> [Exercise directions]: Your answer should consist of the lines below that hold the word "shape".

>>>>>

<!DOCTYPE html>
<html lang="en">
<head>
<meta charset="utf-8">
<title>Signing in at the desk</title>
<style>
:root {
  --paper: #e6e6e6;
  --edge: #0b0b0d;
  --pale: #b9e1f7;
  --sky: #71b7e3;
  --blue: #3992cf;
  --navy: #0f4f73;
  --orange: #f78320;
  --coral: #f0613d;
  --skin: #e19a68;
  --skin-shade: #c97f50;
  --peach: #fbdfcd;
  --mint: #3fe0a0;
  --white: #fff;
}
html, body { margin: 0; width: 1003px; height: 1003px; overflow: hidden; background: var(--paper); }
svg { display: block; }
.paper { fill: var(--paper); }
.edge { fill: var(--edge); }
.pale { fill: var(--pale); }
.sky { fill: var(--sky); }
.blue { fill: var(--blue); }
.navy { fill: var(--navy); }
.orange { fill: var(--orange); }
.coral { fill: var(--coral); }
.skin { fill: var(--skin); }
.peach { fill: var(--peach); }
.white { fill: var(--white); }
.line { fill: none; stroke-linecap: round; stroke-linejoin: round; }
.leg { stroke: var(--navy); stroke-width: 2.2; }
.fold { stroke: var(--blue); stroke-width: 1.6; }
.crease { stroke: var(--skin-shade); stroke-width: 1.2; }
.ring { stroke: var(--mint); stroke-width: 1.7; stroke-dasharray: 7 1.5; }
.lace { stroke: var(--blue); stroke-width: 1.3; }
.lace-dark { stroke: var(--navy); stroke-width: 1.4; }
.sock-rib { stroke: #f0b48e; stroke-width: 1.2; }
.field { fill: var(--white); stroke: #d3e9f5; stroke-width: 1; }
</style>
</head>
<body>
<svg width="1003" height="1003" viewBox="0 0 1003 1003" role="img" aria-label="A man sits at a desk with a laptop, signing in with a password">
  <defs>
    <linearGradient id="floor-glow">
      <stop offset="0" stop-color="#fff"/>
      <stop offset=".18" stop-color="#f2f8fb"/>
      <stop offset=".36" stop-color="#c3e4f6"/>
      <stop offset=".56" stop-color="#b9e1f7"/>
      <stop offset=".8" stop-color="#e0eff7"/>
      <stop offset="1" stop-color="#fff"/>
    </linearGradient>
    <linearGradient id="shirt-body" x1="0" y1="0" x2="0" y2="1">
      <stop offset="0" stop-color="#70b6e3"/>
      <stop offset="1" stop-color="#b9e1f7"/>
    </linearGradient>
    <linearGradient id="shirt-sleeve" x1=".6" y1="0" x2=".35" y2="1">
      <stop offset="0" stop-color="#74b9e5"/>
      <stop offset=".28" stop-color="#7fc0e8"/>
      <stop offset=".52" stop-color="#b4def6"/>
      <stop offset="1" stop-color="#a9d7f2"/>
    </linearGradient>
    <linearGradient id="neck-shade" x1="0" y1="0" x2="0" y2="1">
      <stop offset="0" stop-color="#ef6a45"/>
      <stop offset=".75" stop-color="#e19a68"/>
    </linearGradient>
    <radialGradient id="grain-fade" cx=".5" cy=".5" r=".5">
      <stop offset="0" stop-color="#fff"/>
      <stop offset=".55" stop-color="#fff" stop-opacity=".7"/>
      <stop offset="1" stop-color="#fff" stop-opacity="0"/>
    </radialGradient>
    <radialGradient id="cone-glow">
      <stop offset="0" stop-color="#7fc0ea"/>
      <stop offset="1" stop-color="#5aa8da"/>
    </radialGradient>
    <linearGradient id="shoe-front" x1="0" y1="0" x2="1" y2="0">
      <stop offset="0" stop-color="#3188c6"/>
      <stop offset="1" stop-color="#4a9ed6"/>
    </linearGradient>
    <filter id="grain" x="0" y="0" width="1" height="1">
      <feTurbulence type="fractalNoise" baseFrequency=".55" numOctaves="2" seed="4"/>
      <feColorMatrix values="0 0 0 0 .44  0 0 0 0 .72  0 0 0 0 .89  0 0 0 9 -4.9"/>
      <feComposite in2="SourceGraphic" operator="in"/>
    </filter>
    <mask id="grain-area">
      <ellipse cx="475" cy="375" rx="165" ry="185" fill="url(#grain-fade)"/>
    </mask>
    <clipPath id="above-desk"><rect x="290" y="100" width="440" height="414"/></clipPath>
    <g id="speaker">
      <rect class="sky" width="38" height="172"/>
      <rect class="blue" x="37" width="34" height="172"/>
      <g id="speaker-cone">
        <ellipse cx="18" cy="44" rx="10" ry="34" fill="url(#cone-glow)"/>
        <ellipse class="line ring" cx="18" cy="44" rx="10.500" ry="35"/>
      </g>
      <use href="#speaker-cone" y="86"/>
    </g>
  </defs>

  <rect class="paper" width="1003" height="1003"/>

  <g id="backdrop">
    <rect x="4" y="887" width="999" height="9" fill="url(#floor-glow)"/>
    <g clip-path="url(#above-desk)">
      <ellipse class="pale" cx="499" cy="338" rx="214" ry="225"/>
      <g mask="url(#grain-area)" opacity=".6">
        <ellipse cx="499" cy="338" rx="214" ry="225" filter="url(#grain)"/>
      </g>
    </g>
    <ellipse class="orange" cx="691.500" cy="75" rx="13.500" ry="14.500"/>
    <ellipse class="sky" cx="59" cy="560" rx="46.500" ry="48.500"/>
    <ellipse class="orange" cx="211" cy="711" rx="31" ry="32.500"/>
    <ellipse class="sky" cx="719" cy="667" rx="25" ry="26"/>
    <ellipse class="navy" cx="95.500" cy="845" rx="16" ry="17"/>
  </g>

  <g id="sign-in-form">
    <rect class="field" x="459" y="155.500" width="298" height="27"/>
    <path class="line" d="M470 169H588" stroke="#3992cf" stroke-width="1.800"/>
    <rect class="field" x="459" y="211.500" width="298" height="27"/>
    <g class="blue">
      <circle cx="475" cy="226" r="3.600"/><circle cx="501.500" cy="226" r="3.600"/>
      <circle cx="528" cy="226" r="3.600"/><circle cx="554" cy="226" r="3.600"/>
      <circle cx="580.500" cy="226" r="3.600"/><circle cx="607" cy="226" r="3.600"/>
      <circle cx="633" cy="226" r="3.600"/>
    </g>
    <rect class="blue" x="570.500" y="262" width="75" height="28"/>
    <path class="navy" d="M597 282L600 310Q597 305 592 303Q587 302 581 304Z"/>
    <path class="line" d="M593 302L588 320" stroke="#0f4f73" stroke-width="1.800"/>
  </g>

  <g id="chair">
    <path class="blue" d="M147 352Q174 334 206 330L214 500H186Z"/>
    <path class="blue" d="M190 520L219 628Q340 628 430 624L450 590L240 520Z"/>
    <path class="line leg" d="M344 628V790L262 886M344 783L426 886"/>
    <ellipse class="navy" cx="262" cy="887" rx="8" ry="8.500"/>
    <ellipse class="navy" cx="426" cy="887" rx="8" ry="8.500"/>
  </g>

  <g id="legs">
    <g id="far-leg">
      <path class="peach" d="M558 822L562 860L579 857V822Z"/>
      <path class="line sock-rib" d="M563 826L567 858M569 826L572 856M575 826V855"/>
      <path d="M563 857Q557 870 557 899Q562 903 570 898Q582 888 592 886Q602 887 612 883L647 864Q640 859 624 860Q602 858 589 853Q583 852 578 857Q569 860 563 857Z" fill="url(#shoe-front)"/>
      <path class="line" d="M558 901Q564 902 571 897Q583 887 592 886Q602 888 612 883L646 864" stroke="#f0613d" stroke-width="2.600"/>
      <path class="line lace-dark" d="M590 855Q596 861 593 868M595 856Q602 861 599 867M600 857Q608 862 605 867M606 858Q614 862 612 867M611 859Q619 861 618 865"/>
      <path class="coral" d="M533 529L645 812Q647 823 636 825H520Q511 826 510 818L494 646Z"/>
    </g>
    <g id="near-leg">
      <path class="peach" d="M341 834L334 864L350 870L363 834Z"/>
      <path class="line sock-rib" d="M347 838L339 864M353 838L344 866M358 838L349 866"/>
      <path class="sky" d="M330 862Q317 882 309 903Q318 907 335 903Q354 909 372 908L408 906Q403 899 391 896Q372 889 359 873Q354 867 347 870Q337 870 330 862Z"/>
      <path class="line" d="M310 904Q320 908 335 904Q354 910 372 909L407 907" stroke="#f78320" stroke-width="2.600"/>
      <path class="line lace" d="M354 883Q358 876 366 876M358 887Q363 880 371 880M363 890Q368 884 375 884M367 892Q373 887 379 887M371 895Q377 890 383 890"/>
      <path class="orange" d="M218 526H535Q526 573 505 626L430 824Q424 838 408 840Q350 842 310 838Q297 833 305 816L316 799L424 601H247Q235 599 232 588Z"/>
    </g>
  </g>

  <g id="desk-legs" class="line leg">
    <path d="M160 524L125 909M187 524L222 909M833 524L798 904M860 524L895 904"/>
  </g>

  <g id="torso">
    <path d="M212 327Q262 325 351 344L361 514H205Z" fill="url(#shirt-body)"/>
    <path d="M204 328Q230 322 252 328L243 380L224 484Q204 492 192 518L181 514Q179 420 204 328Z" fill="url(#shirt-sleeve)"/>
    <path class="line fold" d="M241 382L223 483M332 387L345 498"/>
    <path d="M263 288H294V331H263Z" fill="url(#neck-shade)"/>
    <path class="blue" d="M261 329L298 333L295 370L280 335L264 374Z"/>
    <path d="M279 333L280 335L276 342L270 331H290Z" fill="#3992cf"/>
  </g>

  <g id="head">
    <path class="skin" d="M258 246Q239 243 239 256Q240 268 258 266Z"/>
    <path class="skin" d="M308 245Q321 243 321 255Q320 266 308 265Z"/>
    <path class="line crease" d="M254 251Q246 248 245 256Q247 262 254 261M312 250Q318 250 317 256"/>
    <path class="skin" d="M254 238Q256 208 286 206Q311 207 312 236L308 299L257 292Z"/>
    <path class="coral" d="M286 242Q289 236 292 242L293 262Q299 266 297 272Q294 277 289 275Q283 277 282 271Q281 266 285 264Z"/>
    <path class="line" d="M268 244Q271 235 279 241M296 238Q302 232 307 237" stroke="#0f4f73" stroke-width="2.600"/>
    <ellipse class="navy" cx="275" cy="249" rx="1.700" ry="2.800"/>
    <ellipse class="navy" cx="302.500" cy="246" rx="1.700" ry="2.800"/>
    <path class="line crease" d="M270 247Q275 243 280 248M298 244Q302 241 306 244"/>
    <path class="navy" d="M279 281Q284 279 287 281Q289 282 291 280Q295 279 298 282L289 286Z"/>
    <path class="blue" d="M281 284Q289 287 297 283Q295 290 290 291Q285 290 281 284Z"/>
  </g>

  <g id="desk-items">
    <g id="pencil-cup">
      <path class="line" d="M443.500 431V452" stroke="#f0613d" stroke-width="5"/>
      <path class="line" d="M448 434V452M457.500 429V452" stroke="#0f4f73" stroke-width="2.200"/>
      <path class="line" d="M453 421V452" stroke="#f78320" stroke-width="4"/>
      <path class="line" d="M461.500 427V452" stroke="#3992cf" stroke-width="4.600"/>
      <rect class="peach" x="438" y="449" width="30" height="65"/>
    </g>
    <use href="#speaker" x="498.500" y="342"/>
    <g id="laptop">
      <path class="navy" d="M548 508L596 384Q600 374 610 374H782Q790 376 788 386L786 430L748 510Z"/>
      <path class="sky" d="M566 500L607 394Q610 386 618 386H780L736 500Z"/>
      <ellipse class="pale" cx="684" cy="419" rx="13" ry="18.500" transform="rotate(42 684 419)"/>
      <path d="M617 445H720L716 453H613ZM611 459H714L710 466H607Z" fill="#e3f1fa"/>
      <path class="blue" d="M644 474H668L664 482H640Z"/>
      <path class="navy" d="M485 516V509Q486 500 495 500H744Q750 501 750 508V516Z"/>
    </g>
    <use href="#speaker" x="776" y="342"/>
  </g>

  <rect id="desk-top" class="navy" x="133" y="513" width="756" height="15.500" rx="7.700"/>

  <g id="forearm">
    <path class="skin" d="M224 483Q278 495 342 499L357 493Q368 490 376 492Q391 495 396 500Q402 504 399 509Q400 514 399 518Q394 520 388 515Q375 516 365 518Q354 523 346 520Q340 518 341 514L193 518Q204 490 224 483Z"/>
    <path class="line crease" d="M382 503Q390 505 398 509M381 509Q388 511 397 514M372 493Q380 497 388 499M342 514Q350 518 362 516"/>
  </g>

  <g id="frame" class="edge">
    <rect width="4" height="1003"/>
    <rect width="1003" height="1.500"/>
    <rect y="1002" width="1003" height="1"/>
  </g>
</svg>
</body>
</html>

<<<<<
>>>>>

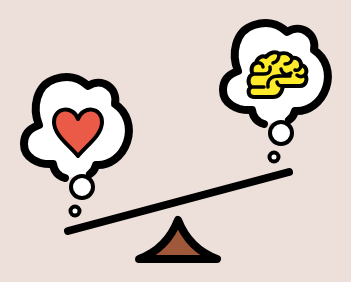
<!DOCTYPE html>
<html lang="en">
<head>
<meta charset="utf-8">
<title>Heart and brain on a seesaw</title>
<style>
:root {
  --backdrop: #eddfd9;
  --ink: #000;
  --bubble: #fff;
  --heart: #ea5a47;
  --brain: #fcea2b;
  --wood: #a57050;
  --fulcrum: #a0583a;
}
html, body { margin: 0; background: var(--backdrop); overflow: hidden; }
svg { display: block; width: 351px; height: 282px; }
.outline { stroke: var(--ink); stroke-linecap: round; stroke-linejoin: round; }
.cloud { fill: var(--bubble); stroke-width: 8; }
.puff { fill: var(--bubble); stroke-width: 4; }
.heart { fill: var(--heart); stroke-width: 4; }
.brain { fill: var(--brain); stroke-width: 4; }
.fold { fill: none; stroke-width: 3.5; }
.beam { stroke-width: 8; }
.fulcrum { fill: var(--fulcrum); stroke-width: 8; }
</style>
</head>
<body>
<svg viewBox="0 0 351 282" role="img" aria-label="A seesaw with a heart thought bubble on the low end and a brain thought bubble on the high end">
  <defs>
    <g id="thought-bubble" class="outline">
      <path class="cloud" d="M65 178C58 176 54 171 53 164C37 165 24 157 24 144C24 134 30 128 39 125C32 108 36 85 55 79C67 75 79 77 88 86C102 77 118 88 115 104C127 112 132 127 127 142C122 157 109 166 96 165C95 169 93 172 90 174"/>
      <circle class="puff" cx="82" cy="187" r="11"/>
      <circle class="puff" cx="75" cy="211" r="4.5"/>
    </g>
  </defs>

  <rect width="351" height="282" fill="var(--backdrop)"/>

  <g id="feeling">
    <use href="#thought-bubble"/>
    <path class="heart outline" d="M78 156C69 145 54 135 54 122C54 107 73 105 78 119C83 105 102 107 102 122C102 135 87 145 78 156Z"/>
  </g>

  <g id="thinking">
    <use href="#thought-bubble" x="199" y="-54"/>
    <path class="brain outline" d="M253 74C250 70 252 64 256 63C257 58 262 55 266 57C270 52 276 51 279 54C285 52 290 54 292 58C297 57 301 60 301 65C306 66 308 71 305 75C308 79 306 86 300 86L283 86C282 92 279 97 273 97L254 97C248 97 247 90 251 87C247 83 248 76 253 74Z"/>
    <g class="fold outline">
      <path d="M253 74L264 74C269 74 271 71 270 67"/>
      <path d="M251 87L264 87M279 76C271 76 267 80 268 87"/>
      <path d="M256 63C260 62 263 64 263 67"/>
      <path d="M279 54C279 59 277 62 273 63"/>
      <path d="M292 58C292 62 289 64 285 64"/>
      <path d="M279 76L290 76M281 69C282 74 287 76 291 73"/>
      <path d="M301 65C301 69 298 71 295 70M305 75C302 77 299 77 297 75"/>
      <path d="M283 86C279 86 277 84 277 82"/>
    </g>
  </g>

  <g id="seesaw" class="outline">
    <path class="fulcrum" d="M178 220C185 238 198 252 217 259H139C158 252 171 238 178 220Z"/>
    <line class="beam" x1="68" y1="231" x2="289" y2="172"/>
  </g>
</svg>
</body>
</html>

<<<<<
>>>>>

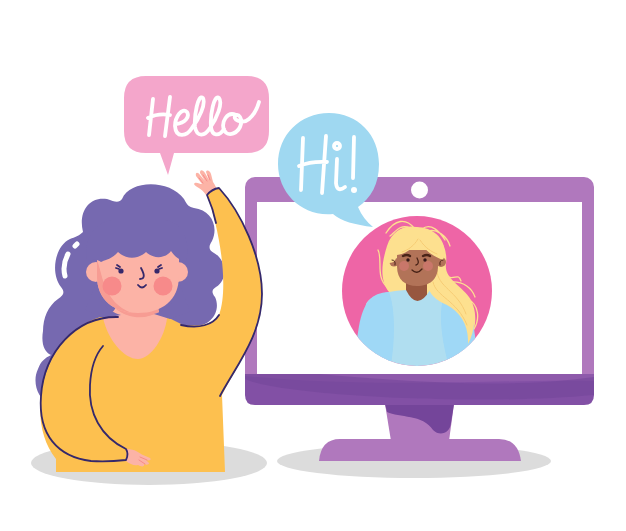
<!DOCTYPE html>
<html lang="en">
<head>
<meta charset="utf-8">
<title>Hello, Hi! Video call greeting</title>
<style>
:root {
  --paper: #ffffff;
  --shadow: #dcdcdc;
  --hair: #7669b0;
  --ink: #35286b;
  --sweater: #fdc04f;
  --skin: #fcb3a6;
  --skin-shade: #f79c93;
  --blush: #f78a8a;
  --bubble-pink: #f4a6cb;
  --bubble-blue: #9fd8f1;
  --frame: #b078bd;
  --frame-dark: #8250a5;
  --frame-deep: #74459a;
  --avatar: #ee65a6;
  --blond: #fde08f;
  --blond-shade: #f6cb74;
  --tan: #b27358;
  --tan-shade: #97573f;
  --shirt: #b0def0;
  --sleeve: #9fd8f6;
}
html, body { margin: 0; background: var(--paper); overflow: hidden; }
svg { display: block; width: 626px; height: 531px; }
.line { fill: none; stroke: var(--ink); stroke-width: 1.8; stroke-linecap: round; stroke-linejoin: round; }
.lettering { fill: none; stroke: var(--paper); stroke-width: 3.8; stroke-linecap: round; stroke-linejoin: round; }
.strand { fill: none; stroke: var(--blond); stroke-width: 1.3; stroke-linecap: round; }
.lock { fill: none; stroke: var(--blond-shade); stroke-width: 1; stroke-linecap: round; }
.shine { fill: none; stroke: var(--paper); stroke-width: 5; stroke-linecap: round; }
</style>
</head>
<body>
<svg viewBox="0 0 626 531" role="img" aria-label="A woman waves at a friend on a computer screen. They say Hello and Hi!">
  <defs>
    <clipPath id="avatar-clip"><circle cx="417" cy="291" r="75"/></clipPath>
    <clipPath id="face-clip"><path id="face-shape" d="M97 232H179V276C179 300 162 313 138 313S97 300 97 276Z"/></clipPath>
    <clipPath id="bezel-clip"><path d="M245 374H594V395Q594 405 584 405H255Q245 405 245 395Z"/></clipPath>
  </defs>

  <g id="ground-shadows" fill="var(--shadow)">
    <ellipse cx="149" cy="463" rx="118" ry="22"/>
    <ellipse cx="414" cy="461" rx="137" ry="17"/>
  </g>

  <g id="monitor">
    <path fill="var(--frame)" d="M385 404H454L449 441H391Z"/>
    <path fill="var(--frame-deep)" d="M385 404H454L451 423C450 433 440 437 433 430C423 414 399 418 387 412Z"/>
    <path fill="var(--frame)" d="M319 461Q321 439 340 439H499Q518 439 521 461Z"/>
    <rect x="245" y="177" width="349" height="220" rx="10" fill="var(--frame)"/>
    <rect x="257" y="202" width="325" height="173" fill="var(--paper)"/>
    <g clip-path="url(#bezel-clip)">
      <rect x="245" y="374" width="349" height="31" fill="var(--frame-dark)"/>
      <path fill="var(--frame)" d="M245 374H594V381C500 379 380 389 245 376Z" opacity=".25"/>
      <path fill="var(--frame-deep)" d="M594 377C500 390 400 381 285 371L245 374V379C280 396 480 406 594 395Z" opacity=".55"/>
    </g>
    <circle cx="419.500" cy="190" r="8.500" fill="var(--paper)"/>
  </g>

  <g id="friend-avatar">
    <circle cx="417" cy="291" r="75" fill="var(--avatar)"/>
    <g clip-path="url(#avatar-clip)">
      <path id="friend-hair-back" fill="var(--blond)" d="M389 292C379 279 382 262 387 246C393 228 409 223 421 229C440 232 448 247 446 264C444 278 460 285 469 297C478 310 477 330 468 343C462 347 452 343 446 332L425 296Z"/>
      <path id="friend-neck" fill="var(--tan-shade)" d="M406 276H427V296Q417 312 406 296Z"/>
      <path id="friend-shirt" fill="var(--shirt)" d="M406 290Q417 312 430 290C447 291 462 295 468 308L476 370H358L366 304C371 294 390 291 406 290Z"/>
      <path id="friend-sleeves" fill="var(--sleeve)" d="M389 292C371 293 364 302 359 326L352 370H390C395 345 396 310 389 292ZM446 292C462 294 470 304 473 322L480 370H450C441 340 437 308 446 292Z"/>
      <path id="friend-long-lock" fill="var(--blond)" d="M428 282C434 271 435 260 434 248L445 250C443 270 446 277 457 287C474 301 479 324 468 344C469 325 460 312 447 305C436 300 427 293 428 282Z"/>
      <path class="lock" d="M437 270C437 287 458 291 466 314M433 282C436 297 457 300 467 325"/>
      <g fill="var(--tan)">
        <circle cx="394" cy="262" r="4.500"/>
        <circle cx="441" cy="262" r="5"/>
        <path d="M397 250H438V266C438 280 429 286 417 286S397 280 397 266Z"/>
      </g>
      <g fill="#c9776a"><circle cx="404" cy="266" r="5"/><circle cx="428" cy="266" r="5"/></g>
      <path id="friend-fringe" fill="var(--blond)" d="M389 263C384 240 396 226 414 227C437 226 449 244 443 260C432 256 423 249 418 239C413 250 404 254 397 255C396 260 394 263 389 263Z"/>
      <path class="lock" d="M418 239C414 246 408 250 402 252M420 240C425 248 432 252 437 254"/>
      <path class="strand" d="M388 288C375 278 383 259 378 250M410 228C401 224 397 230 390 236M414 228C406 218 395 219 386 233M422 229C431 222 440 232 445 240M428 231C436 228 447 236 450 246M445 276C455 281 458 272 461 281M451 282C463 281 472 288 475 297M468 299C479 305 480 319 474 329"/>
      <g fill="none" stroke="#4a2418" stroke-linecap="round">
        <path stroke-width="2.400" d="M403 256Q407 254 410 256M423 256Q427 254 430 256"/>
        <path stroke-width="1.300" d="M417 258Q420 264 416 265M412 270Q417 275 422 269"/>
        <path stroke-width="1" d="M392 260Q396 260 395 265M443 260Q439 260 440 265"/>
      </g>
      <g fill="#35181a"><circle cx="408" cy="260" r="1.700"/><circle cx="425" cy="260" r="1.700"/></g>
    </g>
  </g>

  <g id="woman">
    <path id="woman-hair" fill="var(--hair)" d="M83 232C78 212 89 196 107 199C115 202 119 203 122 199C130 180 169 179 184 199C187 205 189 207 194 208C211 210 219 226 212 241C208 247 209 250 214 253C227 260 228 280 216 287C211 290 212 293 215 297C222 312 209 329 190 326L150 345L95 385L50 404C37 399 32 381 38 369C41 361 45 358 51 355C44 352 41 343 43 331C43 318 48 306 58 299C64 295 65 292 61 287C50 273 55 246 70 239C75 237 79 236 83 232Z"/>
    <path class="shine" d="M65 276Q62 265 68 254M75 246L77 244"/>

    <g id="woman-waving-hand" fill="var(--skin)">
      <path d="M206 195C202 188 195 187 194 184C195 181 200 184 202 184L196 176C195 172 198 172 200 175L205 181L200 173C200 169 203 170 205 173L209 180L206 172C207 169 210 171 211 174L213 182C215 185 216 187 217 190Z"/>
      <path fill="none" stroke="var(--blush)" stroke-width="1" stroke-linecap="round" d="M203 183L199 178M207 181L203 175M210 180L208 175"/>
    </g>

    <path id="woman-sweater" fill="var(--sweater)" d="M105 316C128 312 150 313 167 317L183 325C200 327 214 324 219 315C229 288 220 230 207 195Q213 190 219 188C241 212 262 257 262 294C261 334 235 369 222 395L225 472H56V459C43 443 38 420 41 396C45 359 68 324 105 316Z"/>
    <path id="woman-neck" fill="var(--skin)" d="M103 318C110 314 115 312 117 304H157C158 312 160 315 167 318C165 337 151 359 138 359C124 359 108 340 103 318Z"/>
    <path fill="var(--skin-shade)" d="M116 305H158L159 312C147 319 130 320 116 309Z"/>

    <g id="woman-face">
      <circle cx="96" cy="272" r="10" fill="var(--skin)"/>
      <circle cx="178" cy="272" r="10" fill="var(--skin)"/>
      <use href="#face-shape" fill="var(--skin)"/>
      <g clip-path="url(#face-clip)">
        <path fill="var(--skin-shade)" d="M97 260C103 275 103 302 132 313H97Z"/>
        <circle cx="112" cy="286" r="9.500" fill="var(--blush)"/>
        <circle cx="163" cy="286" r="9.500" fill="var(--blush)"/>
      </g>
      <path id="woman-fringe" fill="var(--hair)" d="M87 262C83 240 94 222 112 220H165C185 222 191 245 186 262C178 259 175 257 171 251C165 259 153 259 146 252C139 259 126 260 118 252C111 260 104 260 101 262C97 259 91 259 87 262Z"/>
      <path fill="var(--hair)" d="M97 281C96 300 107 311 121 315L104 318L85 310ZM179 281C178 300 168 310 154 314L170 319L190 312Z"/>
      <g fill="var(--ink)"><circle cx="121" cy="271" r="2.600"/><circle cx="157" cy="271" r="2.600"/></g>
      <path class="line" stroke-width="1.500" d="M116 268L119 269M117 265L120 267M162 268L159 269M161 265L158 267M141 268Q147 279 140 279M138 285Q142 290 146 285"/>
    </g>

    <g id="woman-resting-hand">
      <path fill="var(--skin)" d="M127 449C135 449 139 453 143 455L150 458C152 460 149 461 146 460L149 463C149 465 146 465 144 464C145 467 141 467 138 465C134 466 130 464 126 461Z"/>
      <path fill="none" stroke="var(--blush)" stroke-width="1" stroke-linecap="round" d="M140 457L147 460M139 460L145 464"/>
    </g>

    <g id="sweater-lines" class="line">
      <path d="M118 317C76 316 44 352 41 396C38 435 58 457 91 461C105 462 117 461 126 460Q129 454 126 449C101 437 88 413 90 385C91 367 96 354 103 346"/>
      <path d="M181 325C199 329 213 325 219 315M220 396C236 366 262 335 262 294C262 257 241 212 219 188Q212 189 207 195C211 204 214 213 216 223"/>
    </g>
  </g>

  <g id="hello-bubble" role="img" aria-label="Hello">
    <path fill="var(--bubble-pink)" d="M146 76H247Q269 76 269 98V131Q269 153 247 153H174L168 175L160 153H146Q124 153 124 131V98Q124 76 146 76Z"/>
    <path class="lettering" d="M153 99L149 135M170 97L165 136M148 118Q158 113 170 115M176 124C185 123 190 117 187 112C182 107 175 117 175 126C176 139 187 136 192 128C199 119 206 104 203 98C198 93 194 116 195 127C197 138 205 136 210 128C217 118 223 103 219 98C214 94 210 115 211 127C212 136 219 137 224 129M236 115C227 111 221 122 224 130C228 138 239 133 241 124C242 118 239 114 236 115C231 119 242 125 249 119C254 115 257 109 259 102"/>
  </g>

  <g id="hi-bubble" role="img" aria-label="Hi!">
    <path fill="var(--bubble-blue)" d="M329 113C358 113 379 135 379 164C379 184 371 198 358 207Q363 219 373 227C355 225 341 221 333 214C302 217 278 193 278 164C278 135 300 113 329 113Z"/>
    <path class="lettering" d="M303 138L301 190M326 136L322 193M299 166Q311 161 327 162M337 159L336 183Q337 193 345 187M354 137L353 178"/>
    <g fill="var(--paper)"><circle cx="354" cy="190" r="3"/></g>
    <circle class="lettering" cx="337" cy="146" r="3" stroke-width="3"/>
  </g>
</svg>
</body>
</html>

<<<<<

> [Response]:
    <clipPath id="face-clip"><path id="face-shape" d="M97 232H179V276C179 300 162 313 138 313S97 300 97 276Z"/></clipPath>
      <use href="#face-shape" fill="var(--skin)"/>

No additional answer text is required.